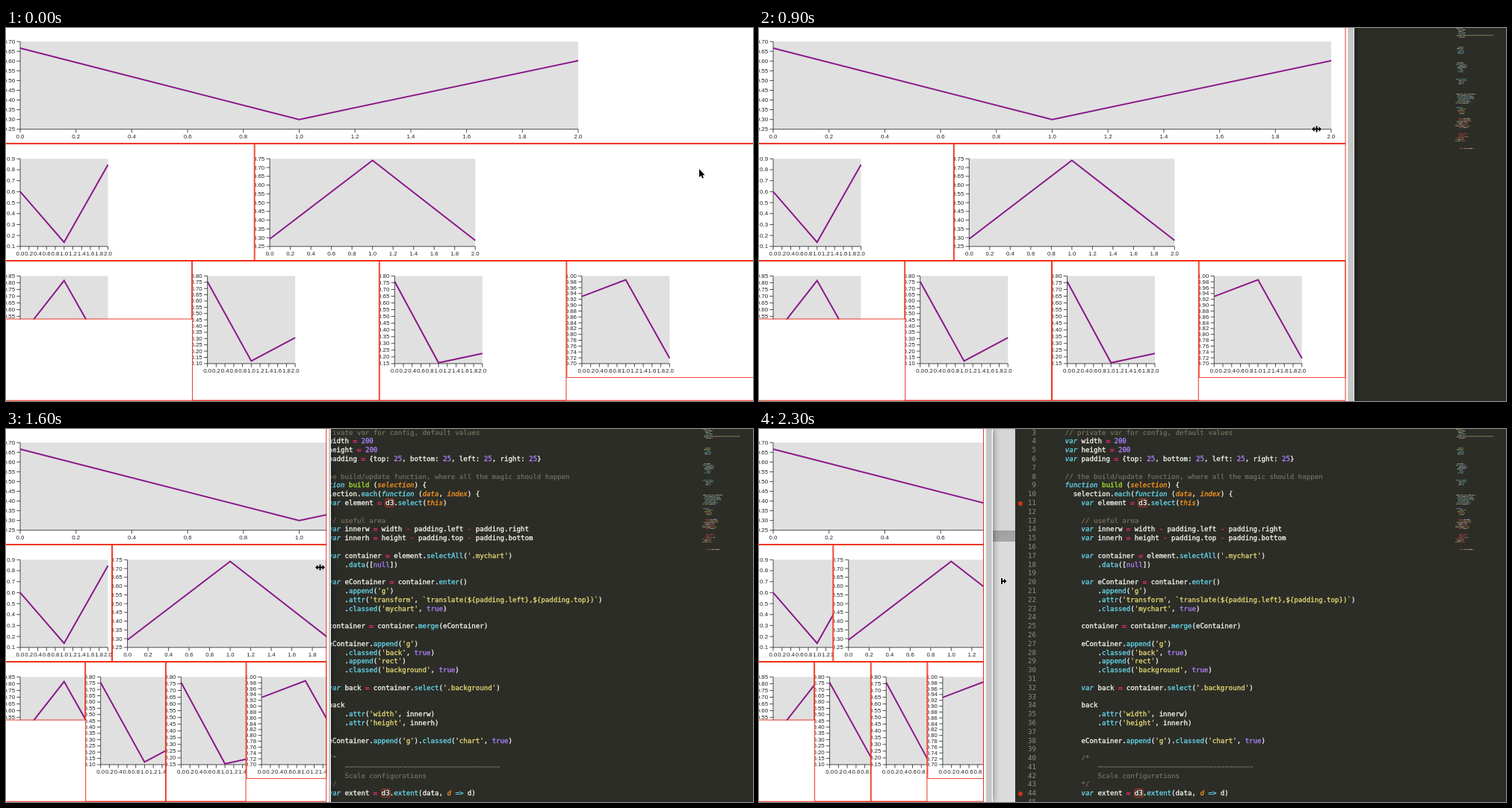
Write an HTML page that moves like this. It is 1000x500 px and loops after 3.3 s.

```html
<!DOCTYPE html>
<html>
<head>
<meta charset="utf-8">
<title>Responsive charts</title>
<style>
html, body { margin: 0; width: 100%; height: 100%; overflow: hidden; }
body { position: relative; background: linear-gradient(#d6d6d6 136px, #a0a0a0 136px, #a8a8a8 151px, #dcdcdc 151px); }
#editor, #browser { position: absolute; top: 0; height: 500px; overflow: hidden; }
#editor { left: 343px; width: 657px; background: #2c2d27; }
#browser { left: 0; background: #fff; box-shadow: 0 0 9px rgba(0, 0, 0, .5); }
svg { position: absolute; left: 0; top: 0; }
pre { position: absolute; top: -.4px; margin: 0; font: 9.1px/11.79px "DejaVu Sans Mono", monospace; color: #f8f8f2; }
#code { left: 66.7px; -webkit-text-stroke: .3px; }
#nums { left: 0; width: 28px; text-align: right; color: #8f908a; }
.com { color: #7f7a67; -webkit-text-stroke: .1px; }
.str { color: #e6db74; }
.key { color: #66d9ef; font-style: italic; }
.arg { color: #fd971f; font-style: italic; }
.num { color: #ae81ff; }
.def { color: #a6e22e; }
.fn { color: #66d9ef; }
.op { color: #f92672; -webkit-text-stroke: .5px; }
.lib { border-radius: 3px; box-shadow: 0 0 0 1px #b8341c; }
.dot { position: absolute; left: 3.5px; width: 6px; height: 6px; border-radius: 3px; background: #cc3511; }
text { font: 7.83px "Liberation Sans", Arial, sans-serif; fill: #222; }
.axis { fill: none; stroke: #222; stroke-width: .8; }
.line { fill: none; stroke: #8a1a8a; stroke-width: 2; }
.frame { fill: none; stroke: #ee2a14; stroke-width: 1.9; }
#cursor { stroke: #fff; stroke-width: 1; paint-order: stroke; }
</style>
</head>
<body>
<div id="editor">
  <pre id="nums"></pre>
  <pre id="code"></pre>
  <svg id="map" width="657" height="500"></svg>
</div>
<div id="browser"><svg id="page" width="1020" height="500"></svg></div>
<svg width="1000" height="500"><path id="cursor"/></svg>
<script>
const $ = id => document.getElementById(id);
const rect = (x, y, w, h, fill) => `<rect x="${x}" y="${y}" width="${w}" height="${h}" fill="${fill}"/>`;

// ---- editor ----
const source = `// private var for config, default values
var width = 200
var height = 200
var padding = {top: 25, bottom: 25, left: 25, right: 25}

// the build/update function, where all the magic should happen
function build (selection) {
  selection.each(function (data, index) {
    var element = d3.select(this)

    // useful area
    var innerw = width - padding.left - padding.right
    var innerh = height - padding.top - padding.bottom

    var container = element.selectAll('.mychart')
        .data([null])

    var eContainer = container.enter()
        .append('g')
        .attr('transform', \`translate(\${padding.left},\${padding.top})\`)
        .classed('mychart', true)

    container = container.merge(eContainer)

    eContainer.append('g')
        .classed('back', true)
        .append('rect')
        .classed('background', true)

    var back = container.select('.background')

    back
        .attr('width', innerw)
        .attr('height', innerh)

    eContainer.append('g').classed('chart', true)

    /*
        ${'~'.repeat(38)}
        Scale configurations
    */
    var extent = d3.extent(data, d => d)
`;
const tokens = new RegExp([
  String.raw`(?<com>\/\/.*|\/\*[^]*?\*\/)`,
  "(?<str>'[^']*'|`[^`]*`)",
  String.raw`(?<key>\b(?:var|function)\b|=>)`,
  String.raw`(?<arg>\bselection(?=\))|\bdata(?=, index)|\bindex|\bthis|\bd(?= =))`,
  String.raw`(?<num>\b(?:\d+|true|null)\b)`,
  String.raw`(?<def>\bbuild\b)`,
  String.raw`(?<lib>\bd3\b)`,
  String.raw`(?<fn>\w+(?=\())`,
  '(?<op>[=-])'
].join('|'), 'g');
$('code').innerHTML = source.replace(tokens, (word, ...rest) => {
  const groups = rest.pop();
  const kind = Object.keys(groups).find(k => groups[k] !== undefined);
  return `<span class="${kind}">${word.replace('>', '&gt;')}</span>`;
});
$('nums').textContent = Array.from({length: 43}, (_, i) => i + 3).join('\n');
for (const n of [11, 44]) {
  $('editor').insertAdjacentHTML('beforeend', `<i class="dot" style="top:${2.7 + (n - 3) * 11.79}px"></i>`);
}

// Minimap: seeded blocks of short coloured dashes, red towards the end
let seed = 7;
const random = () => (seed = seed * 16807 % 2147483647) / 2147483647;
let marks = rect(602, 9.4, 38, .9, '#8a8560');
for (let y = 0; y < 162; y += 4 + random() * 8) {
  const reach = 12 + random() * 22;
  for (let rows = 3 + random() * 4; rows > 0 && y < 162; rows--, y += 2) {
    const tints = ['#aaa', '#96905a', y > 112 ? '#a8483c' : '#5d9097'];
    const end = 592 + reach * (.5 + random() / 2);
    for (let x = 589 + random() * 6, w; x < end; x += w + .8) {
      w = 1.5 + random() * 5;
      marks += rect(x, y, Math.min(w, end - x), .9, tints[random() * 3 | 0]);
    }
  }
}
$('map').innerHTML = marks;

// ---- charts ----
const H = 117.5;
const seq = (n, f) => Array.from({length: n + 1}, (_, i) => f(i)).join('');

// About ten ticks, each 1, 2 or 5 times a power of ten
function tickStep(span) {
  const power = 10 ** Math.floor(Math.log10(span / 10));
  const ratio = span / 10 / power;
  return power * (ratio >= 50 ** .5 ? 10 : ratio >= 10 ** .5 ? 5 : ratio >= 2 ** .5 ? 2 : 1);
}

function chart(w, values) {
  const min = Math.min(...values), max = Math.max(...values);
  const step = tickStep(max - min);
  const lo = Math.floor(min / step) * step, hi = Math.ceil(max / step) * step;
  const rows = Math.round((hi - lo) / step);
  const digits = step < .09 ? 2 : 1;
  const yTicks = seq(rows, i => `M-4.7 ${i * H / rows}H0`);
  const xTicks = seq(10, i => `M${i * w / 10} ${H}v4.7`);
  const yText = seq(rows, i =>
    `<text x="-7" y="${i * H / rows + 2.5}" text-anchor="end">${(hi - i * step).toFixed(digits)}</text>`);
  const xText = seq(10, i =>
    `<text x="${i * w / 10}" y="${H + 12.6}" text-anchor="middle">${(i / 5).toFixed(1)}</text>`);
  const points = values.map((v, i) => `${i * w / 2},${H * (hi - v) / (hi - lo)}`).join(' ');
  return `<g transform="translate(20.5 20.4)">${rect(0, 0, w, H, '#e0e0e0')}
    <path class="axis" d="M0 0V${H}H${w}${yTicks}${xTicks}"/>${yText}${xText}
    <polyline class="line" points="${points}"/></g>`;
}

// Cells: row, left and right as shares of the width, height in rows, content
const cells = [
  [0, 0, 1, 1, chart(747, [.666, .3, .602])],
  [1, 0, 1 / 3, 1, chart(H, [.6, .138, .846])],
  [1, 1 / 3, 1, 1, chart(275, [.293, .741, .284])],
  [2, 0, 1 / 4, .5, chart(H, [.4, .816, .24])],
  [2, 1 / 4, 1 / 2, 1.195, chart(H, [.755, .121, .307])],
  [2, 1 / 2, 3 / 4, 1.195, chart(H, [.759, .156, .226])],
  [2, 3 / 4, 1, 1, chart(H, [.93, .987, .718])],
  [2, 0, 1, 1.195, '']
];
const rowH = 157.1;
$('page').innerHTML = '<rect id="thumb" height="500" fill="#c6c6c6"/>' + cells.map(([row, , , h, body]) =>
  `<svg class="cell" y="${row * rowH - 2.2}" height="${h * rowH}">${body}<rect class="frame" width="100%" height="100%"/></svg>`
).join('');
const boxes = document.querySelectorAll('.cell');

// ---- motion ----
const arrow = 'M0 0V11L2.5 8.8 4.2 12.6 6 11.8 4.3 8.2H7.5Z';
const toRight = 'M-1-4H1V-1H3V-3.5L6.5 0 3 3.5V1H1V4H-1Z';
const bothWays = 'M-1-4H1V-1H3V-3.5L6.5 0 3 3.5V1H1V4H-1V1H-3V3.5L-6.5 0-3-3.5V-1H-1Z';

// Time, content right, window right, cursor x, cursor y
const keys = [
  [0, 1001, 1012, 928, 189],
  [300, 1001, 1012, 1004, 134],
  [500, 965.5, 970, 949.5, 132.5],
  [600, 954, 966, 899, 133],
  [900, 785.5, 797, 746.5, 135.5],
  [1100, 693.5, 675, 648.5, 144.5],
  [1400, 520.5, 522.5, 503.5, 175.5],
  [1800, 338, 347, 337.5, 195.5],
  [2100, 301, 313, 325, 204]
];

function pose(t) {
  const i = Math.max(1, keys.findIndex(k => k[0] >= t));
  const a = keys[i - 1], b = keys[i], p = (t - a[0]) / (b[0] - a[0]);
  return a.map((v, j) => v + (b[j] - v) * p);
}

function draw(now) {
  // The screen refreshes in 100 ms steps
  const t = Math.min(2100, Math.floor(now % 3300 / 100) * 100);
  const [, right, edge, cx, cy] = pose(t);
  const left = -1.5, width = right - left;
  cells.forEach(([, from, to], i) => {
    boxes[i].setAttribute('x', left + width * from);
    boxes[i].setAttribute('width', width * (to - from));
  });
  $('browser').style.width = edge + 'px';
  $('thumb').setAttribute('x', right + 2.8);
  $('thumb').setAttribute('width', Math.max(0, Math.min(8, edge - right - 3.3)));
  $('cursor').setAttribute('transform', `translate(${cx} ${cy})`);
  $('cursor').setAttribute('d', t < 300 ? arrow : t < 2000 ? bothWays : toRight);
  requestAnimationFrame(draw);
}
requestAnimationFrame(draw);
</script>
</body>
</html>
```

━━━━

Requirement >>
Look over the records. Copy the lines that include the word "anchor".

Solved problem >>
    `<text x="-7" y="${i * H / rows + 2.5}" text-anchor="end">${(hi - i * step).toFixed(digits)}</text>`);
    `<text x="${i * w / 10}" y="${H + 12.6}" text-anchor="middle">${(i / 5).toFixed(1)}</text>`);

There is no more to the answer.